Lessons from Australia in treatment for teenagers with emerging personality disorders
Published: 1 Dec 2016
Dr Sarah Maxwell, a Consultant Child and Adolescent Psychiatrist with Norfolk and Suffolk Foundation Trust (NSFT), has just returned from a month long trip to Melbourne, Australia, where she researched ways of working with teenagers presenting with emerging personality disorders. Her travels were enabled by a Winston Churchill Memorial Trust Travelling Fellowship Award, in partnership with the Mental Health Foundation.
Borderline Personality Disorder (BPD) is a frequently occurring condition affecting up to 3% of the normal adolescent population. Although these young people commonly seek help for their difficulties, diagnosis and subsequent treatment remains controversial in the UK. Research suggests that long term outcomes for young people with BPD remain poor, although many of the original symptoms may lessen. Long term impairments in terms of social, education or work problems frequently remain and continue well into adulthood. There are also high rates of other mental health problems developing1, 2.
The main purpose of Sarah’s time in Australia was to study the work of Orygen Youth Health’s (OYH) Helping Young People Early (HYPE) team, who support young people aged 15 to 25 with the early stages of BPD. HYPE aim to assess and then treat people who are presenting for the first time with BPD as well as to provide targeted prevention for those who have a number of persistent traits of BPD suggesting they may develop it subsequently.
During her Fellowship Sarah met with Professor Andrew Chanen, Director of Clinical Services for OYH, and Louise McCutcheon, a Clinical Psychologist at OYH. Andrew and Louise created HYPE and have developed it into an award-winning service, taking a lead in understanding, preventing and treating severe personality disorders in young people.
"The opportunity to spend time with HYPE and meet so many of their team allowed me to get a truly thorough understanding of how they work and what they can offer for this condition. I hope that this experience can help us start to develop specific services for young people with emerging BPD in the UK and it will certainly influence our ongoing developments within the Norfolk Youth Service at NSFT" –Sarah Maxwell
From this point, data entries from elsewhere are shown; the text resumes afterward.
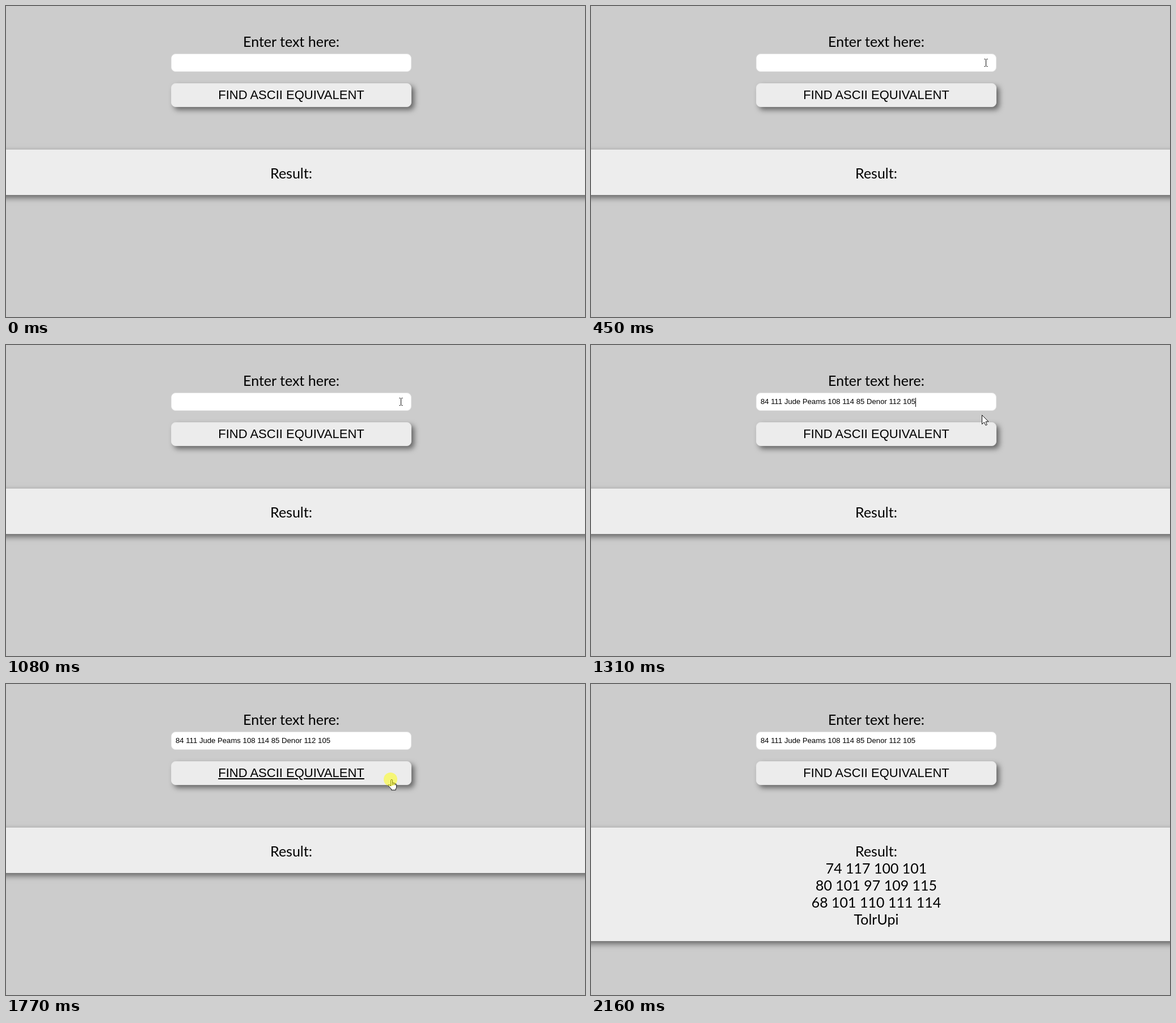
These frames come from a looping animation (1021x548 px, 3.25 s). An HTML page:

```html
<!DOCTYPE html>
<html lang="en">
<head>
<meta charset="utf-8">
<title>ASCII equivalent</title>
<style>
html, body { margin: 0; width: 100%; height: 100%; overflow: hidden; }
body { position: relative; background: #ccc; color: #000; font: 25px/30px Lato, sans-serif; text-align: center; }
body > * { position: absolute; box-sizing: border-box; }
#label { left: 0; width: 1006px; top: 47px; }
#field, #button { left: 291px; width: 424px; border-radius: 8px; font-family: "Liberation Sans", Arial, sans-serif; white-space: pre; }
#field { top: 84px; height: 32px; padding-left: 7px; border: 1px solid #e5e5e5; background: #fff; font-size: 13.15px; line-height: 30px; text-align: left; }
#caret { display: inline-block; width: 1px; height: 16px; margin-right: -1px; background: #000; vertical-align: middle; }
#button { top: 136px; height: 42px; border: 1px solid #e4e4e4; background: #ececec; font-size: 22px; line-height: 40px; }
#result { left: -60px; width: 1126px; top: 252px; padding: 26px 0 24px; border-top: 1px solid #b8b8b8; background: #ededed; white-space: pre; }
#button, #result { box-shadow: 5px 5px 10px #666; }
svg { left: 0; top: 0; }
</style>
</head>
<body>
<div id="label">Enter text here:</div>
<div id="field"><span id="typed"></span><span id="caret"></span></div>
<div id="button">FIND ASCII EQUIVALENT</div>
<div id="result"></div>
<svg width="1021" height="548">
  <g id="pointer" fill="#fff" stroke="#111" stroke-linejoin="round">
    <path id="arrow" d="M.5 .5V16.5L4.3 13L7 18.5L9.4 17.5L7 12H12Z"/>
    <path id="beam" fill="none" d="M-1.5 -5.5H.5M2.5 -5.5H4.5M1.5 -5V7M-1.5 7.5H.5M2.5 7.5H4.5"/>
    <path id="hand" d="M.7 10.5V1.8a1.4 1.4 0 0 1 2.8 0V7.2V6.4q1.5-1.2 2.6.1v1.2V7q1.5-.9 2.5.3v1.2V8q1.6-.5 2 1.2v4.3q0 2-1.4 3.4v2H1.5v-2Q-1 15-3.8 11.2q-.7-1.7.9-1.7Q-1 9.6.7 12Z M3.5 7v3M6.1 7.5v2.6M8.6 8.2v2.2"/>
    <circle id="click" r="12" fill="#ff0" fill-opacity=".5" stroke="none"/>
  </g>
</svg>
<script>
const LOOP = 3250;
const TICKS = [0, 70, 150, 220, 300, 380, 450, 530, 620, 1080, 1160, 1310, 1380,
  1460, 1540, 1620, 1700, 1770, 1850, 2000, 2080, 2160];
const INPUT = "80 111 Jude Peams 108 114 85 Denor 112 105".replace("80", "84");
const el = id => document.getElementById(id);
const codes = word => [...word].map(c => c.charCodeAt(0)).join(" ");
const ANSWER = [..."Jude Peams Denor".split(" ").map(codes), "TolrUpi"].join("\n");

const FIELD = [695, 99], BUTTON = [678, 168];
const easeOut = u => 1 - (1 - u) ** 2;
const easeIn = u => u * u;
const between = (t, a, b) => t >= a && t < b;
const show = (id, on) => el(id).style.display = on ? "" : "none";

function glide(t, start, end, from, to, ease) {
  const u = ease(Math.min(1, Math.max(0, (t - start) / (end - start))));
  return from.map((v, i) => Math.round(v + (to[i] - v) * u));
}

function pointerAt(t) {
  if (t < 1235) return glide(t, 70, 450, [873, 371], FIELD, easeOut);
  if (t < 1925) return glide(t, 1235, 1620, FIELD, BUTTON, easeOut);
  return glide(t, 1925, 2080, BUTTON, [994, 381], easeIn);
}

function draw(now) {
  const time = now % LOOP;
  const t = TICKS.findLast(tick => tick <= time);
  const [x, y] = pointerAt(t);
  const visible = between(t, 70, 2160);
  const inside = (top, bottom) => visible && between(x, 291, 715) && between(y, top, bottom);
  const onField = inside(84, 116), onButton = inside(136, 178);

  el("pointer").setAttribute("transform", `translate(${x} ${y})`);
  show("pointer", visible);
  show("beam", onField);
  show("hand", onButton);
  show("arrow", !onField && !onButton);
  show("click", between(t, 530, 620) || between(t, 1770, 1850));
  el("button").style.textDecoration = onButton ? "underline" : "none";

  el("typed").textContent = t >= 1160 ? INPUT : "";
  show("caret", between(t, 530, 1080) || between(t, 1160, 1700));
  el("result").textContent = "Result:" + (t >= 1850 ? "\n" + ANSWER : "");
  requestAnimationFrame(draw);
}
draw(performance.now());
</script>
</body>
</html>
```
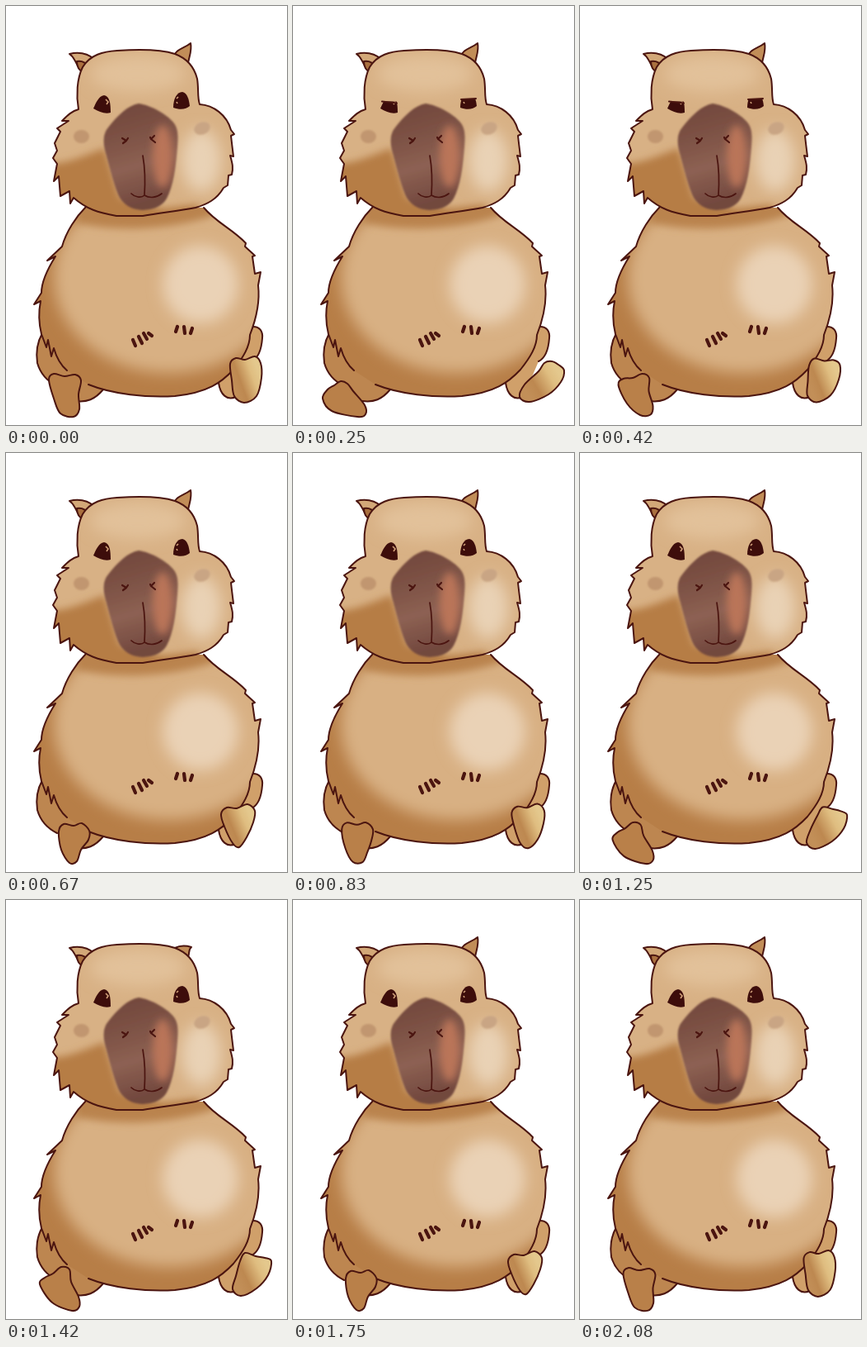
Recreate the animation shown at these times as an HTML page. Size 341x507 px, loop 2.12 s.

```html
<!DOCTYPE html>
<html lang="en">
<head>
<meta charset="utf-8">
<title>Sitting capybara</title>
<style>
  html, body { margin: 0; width: 100%; height: 100%; overflow: hidden; background: #fff; }
  svg { display: block; width: 100vw; height: 100vh; }
  .line { fill: none; stroke: #4b1510; stroke-width: 2; stroke-linejoin: round; stroke-linecap: round; }
  .ink { fill: #3d0d0b; }
</style>
</head>
<body>
<svg viewBox="0 0 341 507">
  <defs>
    <filter id="soft" x="-50%" y="-50%" width="200%" height="200%"><feGaussianBlur stdDeviation="9"/></filter>
    <filter id="faint" x="-50%" y="-50%" width="200%" height="200%"><feGaussianBlur stdDeviation="5"/></filter>
    <filter id="edge"><feGaussianBlur stdDeviation="0.8"/></filter>
    <linearGradient id="toe" x1="0.1" y1="0.65" x2="0.85" y2="0.25">
      <stop offset="0" stop-color="#c28f58"/><stop offset=".3" stop-color="#bd8850"/>
      <stop offset=".75" stop-color="#dfbd80"/><stop offset="1" stop-color="#e4c88d"/>
    </linearGradient>
    <linearGradient id="snout" x1="0" y1="0" x2="0.2" y2="1">
      <stop offset="0" stop-color="#70463b"/><stop offset=".35" stop-color="#7d5245"/>
      <stop offset=".65" stop-color="#8d6153"/><stop offset="1" stop-color="#72483e"/>
    </linearGradient>
    <path id="bodyShape" d="M97 243C85 255 73 273 68 291L50 308L60 303C48 322 43 338 43 347L34 361L42 357C39 372 40 385 43 397L49 413L51 404L55 424L58 414C62 428 68 436 74 441L100 458C130 470 170 474 205 472C245 468 262 455 276 440C288 425 296 412 296 398C305 375 308 355 306 338L309 322L302 324L299 303L302 302L290 291L291 287C275 270 255 262 240 244Z"/>
    <path id="headShape" d="M88 125C85 108 86 88 93 74C102 59 118 55 135 54C165 52 190 53 205 58C221 64 229 76 232 88C234 100 232 110 235 119C252 120 268 132 273 150L277 155L273 157C274 166 275 174 276 182L272 181C275 191 276 196 274 204L270 205L269 217L264 220C256 234 244 240 230 244C208 248 190 250 166 254L134 254C112 250 98 246 82 232L78 239L77 224L66 230L64 206L58 212L62 191L57 184L62 175L59 166L66 152L62 148L76 139L68 139C75 132 80 127 88 125Z"/>
    <path id="noseShape" d="M161 118C176 120 197 132 204 142C209 149 209 157 208 170C206 195 203 218 195 233C189 244 175 247 165 247C150 246 141 239 136 228C129 210 125 192 121 178C117 164 118 154 124 147C135 133 148 120 161 118Z"/>
    <clipPath id="bodyClip"><use href="#bodyShape"/></clipPath>
    <clipPath id="headClip"><use href="#headShape"/></clipPath>
    <clipPath id="noseClip"><use href="#noseShape"/></clipPath>
    <clipPath id="leftOpen"><rect id="leftLid" x="100" width="34" height="40"/></clipPath>
    <clipPath id="rightOpen"><rect id="rightLid" x="196" width="34" height="40"/></clipPath>
  </defs>

  <!-- legs -->
  <path fill="#bd8650" d="M44 396C36 410 37 425 38 432C42 446 50 454 62 460L84 478C98 480 108 476 118 464L120 430L60 400Z"/>
  <path class="line" d="M44 396C36 410 37 425 38 432C42 446 50 454 62 460M84 478C98 480 108 476 118 464"/>
  <path fill="#d0a06a" d="M298 388C308 387 312 394 311 402C310 416 306 426 298 430L280 472C268 478 260 470 258 456Z"/>
  <path class="line" stroke-width="1.5" d="M298 388C308 387 312 394 311 402C310 416 306 426 298 430M258 456C260 470 268 478 279 473"/>

  <!-- body -->
  <use href="#bodyShape" fill="#b77e47"/>
  <g clip-path="url(#bodyClip)">
    <ellipse cx="198" cy="328" rx="140" ry="116" fill="#d8b083" filter="url(#soft)"/>
    <ellipse cx="236" cy="337" rx="46" ry="47" fill="#ead2b6" filter="url(#soft)"/>
    <path d="M85 236H255V252C215 268 140 276 85 262Z" fill="#ba834d" filter="url(#faint)"/>
  </g>
  <path class="line" d="M97 243C85 255 73 273 68 291L50 308L60 303C48 322 43 338 43 347L34 361L42 357C39 372 40 385 43 397L49 413L51 404L55 424L58 414C62 428 68 436 74 441M100 458C130 470 170 474 205 472C245 468 262 455 276 440C288 425 296 412 296 398C305 375 308 355 306 338L309 322L302 324L299 303L302 302L290 291L291 287C275 270 255 262 240 244"/>
  <path class="line" style="stroke-width:4.2" d="M154 404L157 411M161 400L165 408M167 396L171 403M173 396L177 399M208 388L206 394M216 388L217 396M226 390L224 396"/>

  <!-- ears -->
  <path fill="#d3a878" class="line" style="fill:#d3a878" d="M108 65C100 58 90 55 77 58C83 62 83 66 87 72L95 80"/>
  <path class="line" style="fill:#aa703f" d="M86 67C93 66 97 69 99 73L94 80C88 78 86 73 86 67Z"/>
  <path id="ear" class="line" style="fill:#c18d58"/>

  <!-- head -->
  <use href="#headShape" fill="#d8b185"/>
  <g clip-path="url(#headClip)">
    <ellipse cx="160" cy="82" rx="58" ry="22" fill="#e2c19a" filter="url(#soft)"/>
    <path d="M40 190C70 195 95 180 120 172L138 232L190 245L235 240L230 268H60Z" fill="#b67d45" filter="url(#faint)"/>
    <ellipse cx="237" cy="187" rx="24" ry="38" fill="#e9d2b5" filter="url(#soft)"/>
  </g>
  <use href="#headShape" class="line"/>
  <g filter="url(#edge)">
    <ellipse cx="91.5" cy="158" rx="9.5" ry="8" fill="#c1966f"/>
    <ellipse cx="238" cy="148" rx="10" ry="7.5" fill="#c9a584" transform="rotate(-20 238 148)"/>
  </g>

  <!-- snout -->
  <use href="#noseShape" fill="url(#snout)" filter="url(#edge)"/>
  <g clip-path="url(#noseClip)">
    <ellipse cx="190" cy="182" rx="12" ry="38" fill="#ba7459" filter="url(#faint)"/>
  </g>
  <path class="line" d="M141 160L146 163L142 166M146 163L148 160M180 157L176 161L181 165M176 161L175 159" style="stroke-width:2.2"/>
  <path class="line" style="stroke-width:1.7" d="M166 181C169 198 169 214 168 229C164 233 156 231 152 227M168 229C174 233 183 232 189 227"/>

  <!-- eyes -->
  <g clip-path="url(#leftOpen)">
    <path class="ink" d="M106 124C109 118 112 109 119 108C126 109 127 118 127 129C120 131 113 128 106 124Z"/>
    <path d="M121 113L124 116L122 119" fill="none" stroke="#d3a27b" stroke-width="1.6"/>
  </g>
  <g clip-path="url(#rightOpen)">
    <path class="ink" d="M203 123C203 113 207 104 214 104C220 105 222 113 223 121C219 125 211 126 203 123Z"/>
    <path d="M207 112L209 110M207 116L208 118" fill="none" stroke="#d3a27b" stroke-width="1.6"/>
  </g>
  <path id="lids" class="line"/>

  <!-- feet -->
  <path id="leftFoot" class="line" style="fill:#b98049"/>
  <path id="rightFoot" class="line" style="fill:url(#toe)"/>
</svg>
<script>
const $ = id => document.getElementById(id);
const LOOP = 2120;

// Outline points for each pose: turned in, upright, leaning out, fully out.
const parse = rows => rows.map(row => row.split(' ').map(p => p.split(',').map(Number)));
const leftPoses = parse([
  '64,458 70,449 82,451 92,448 101,457 100,468 91,480 86,494 77,496 67,480',
  '52,452 58,445 71,448 84,446 91,453 88,470 89,488 82,497 66,493 58,475',
  '41,465 47,457 57,452 67,444 77,447 79,462 88,480 89,492 80,497 56,487',
  '36,475 42,464 50,459 58,454 66,457 73,466 87,483 88,494 78,497 47,490'
]);
const rightPoses = parse([
  '261,437 268,429 280,430 293,425 302,433 300,447 292,465 283,477 275,472 265,452',
  '272,433 279,426 290,428 302,424 309,432 310,450 304,472 289,480 277,472 274,453',
  '284,437 290,427 303,431 314,433 322,437 318,454 304,470 285,479 275,471 279,455',
  '298,442 305,432 314,430 322,434 329,441 325,455 310,470 287,479 275,473 281,458'
]);

// Pose position at each step of one foot swing.
const swing = [1, 1.5, 2.3, 3, 2, 1.5, 1, .4, 0, .15, .4, .7, .96];
// Lid position by step: 0 open, 1 shut.
const blink = { 2: .25, 3: .5, 4: 1, 5: .5 };

const mix = (a, b, f) => a + (b - a) * f;

function smoothLoop(pts) {
  const n = pts.length, at = i => pts[(i + n) % n];
  let d = 'M' + pts[0];
  for (let i = 0; i < n; i++) {
    const [a, b, c, e] = [at(i - 1), at(i), at(i + 1), at(i + 2)];
    const out = b.map((v, j) => v + (c[j] - a[j]) / 6);
    const into = c.map((v, j) => v - (e[j] - b[j]) / 6);
    d += `C${out} ${into} ${c}`;
  }
  return d + 'Z';
}

function footPath(poses, q) {
  const i = Math.min(Math.floor(q), poses.length - 2);
  return smoothLoop(poses[i].map((p, k) => p.map((v, j) => mix(v, poses[i + 1][k][j], q - i))));
}

// Twelve steps a second, with times rounded down to 10 ms.
function stepAt(t) {
  const r = t % 250;
  return 3 * Math.floor(t / 250) + (r >= 160 ? 2 : r >= 80 ? 1 : 0);
}

function draw(t) {
  const step = stepAt(t), q = swing[step % swing.length];
  $('leftFoot').setAttribute('d', footPath(leftPoses, q));
  $('rightFoot').setAttribute('d', footPath(rightPoses, q));

  const shut = blink[step] || 0;
  const left = mix(106, 125, shut), right = mix(102, 122, shut);
  $('leftLid').setAttribute('y', left);
  $('rightLid').setAttribute('y', right);
  $('lids').setAttribute('d', shut ? `M108 ${left}L126 ${left + 2}M204 ${right + 1}L222 ${right}` : '');

  const folded = step >= 16 && step <= 18;
  $('ear').setAttribute('d', folded
    ? 'M205 58C211 55 218 55 225 57C221 60 223 64 221 69'
    : 'M205 58C209 51 217 51 224 45C226 54 222 62 221 69');
}

function tick(now) {
  draw(now % LOOP);
  requestAnimationFrame(tick);
}
draw(0);
requestAnimationFrame(tick);
</script>
</body>
</html>
```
Since returning to the UK, Sarah has already started to share her learning and ideas with her local team in Norfolk who have started to develop a care pathway for young people with emerging BPD. The ideas generated by her Fellowship will have a significant impact on this. She will also be sharing her findings through a variety of national and local networks.
1. Andrew M Chanen (2015). Borderline Personality Disorder in Young People: Are we there yet? Journal of Clinical Psychology 71 (8)
2. Carla Sharp & Peter Fonagy (2015). Practitioner Review: Borderline personality disorder in adolescence - recent conceptualisation, intervention and implications for clinical practice. Journal of Child Psychology and Psychiatry, 56:12, 1266-1288
Notes to Editors
Sarah’s blog: https://allhypedupnet.wordpress.com/
The Mental Health Foundation believes that with the right support and guidance millions of people can avoid developing mental health problems - with enormous benefits to them, their families, friends, communities and the nation as a whole. The Mental Health Foundation is supporting Fellows with advice, and ensuring the lessons learnt are shared with policy makers and other relevant groups and individuals.